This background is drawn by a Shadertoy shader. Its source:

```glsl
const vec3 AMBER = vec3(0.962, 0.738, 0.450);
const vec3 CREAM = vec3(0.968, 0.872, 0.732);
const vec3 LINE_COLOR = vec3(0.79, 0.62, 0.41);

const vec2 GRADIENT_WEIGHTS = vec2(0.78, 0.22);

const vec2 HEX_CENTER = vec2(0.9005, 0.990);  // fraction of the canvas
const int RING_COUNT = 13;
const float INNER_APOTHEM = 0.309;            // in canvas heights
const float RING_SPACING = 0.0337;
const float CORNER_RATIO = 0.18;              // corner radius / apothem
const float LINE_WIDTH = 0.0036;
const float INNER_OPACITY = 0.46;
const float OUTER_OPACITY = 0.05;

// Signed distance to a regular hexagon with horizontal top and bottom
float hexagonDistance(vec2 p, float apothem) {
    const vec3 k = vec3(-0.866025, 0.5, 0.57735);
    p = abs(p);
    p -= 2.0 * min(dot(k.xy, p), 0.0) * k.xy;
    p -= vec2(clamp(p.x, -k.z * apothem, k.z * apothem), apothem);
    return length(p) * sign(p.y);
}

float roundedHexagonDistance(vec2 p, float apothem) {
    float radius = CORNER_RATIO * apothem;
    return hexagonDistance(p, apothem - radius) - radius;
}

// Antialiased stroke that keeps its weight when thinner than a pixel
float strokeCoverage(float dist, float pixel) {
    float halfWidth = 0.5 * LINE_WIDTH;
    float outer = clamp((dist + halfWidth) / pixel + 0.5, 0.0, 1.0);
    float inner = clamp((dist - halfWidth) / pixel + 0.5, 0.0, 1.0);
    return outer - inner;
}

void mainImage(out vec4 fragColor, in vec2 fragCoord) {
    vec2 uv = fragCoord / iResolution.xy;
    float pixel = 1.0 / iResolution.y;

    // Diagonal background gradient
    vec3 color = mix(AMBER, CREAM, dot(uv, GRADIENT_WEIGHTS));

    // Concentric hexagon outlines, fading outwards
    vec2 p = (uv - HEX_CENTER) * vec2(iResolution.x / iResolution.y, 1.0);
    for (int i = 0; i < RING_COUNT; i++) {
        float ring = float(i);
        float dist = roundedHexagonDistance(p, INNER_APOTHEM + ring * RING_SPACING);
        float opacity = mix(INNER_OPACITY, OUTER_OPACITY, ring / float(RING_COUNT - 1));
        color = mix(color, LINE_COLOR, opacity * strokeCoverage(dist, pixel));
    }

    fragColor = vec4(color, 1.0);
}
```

◆ ◆ ◆

> **Exercise**: If a line in the data above holds the string "iResolution", copy it.

> **Solution for this problem**:
    vec2 uv = fragCoord / iResolution.xy;
    float pixel = 1.0 / iResolution.y;
    vec2 p = (uv - HEX_CENTER) * vec2(iResolution.x / iResolution.y, 1.0);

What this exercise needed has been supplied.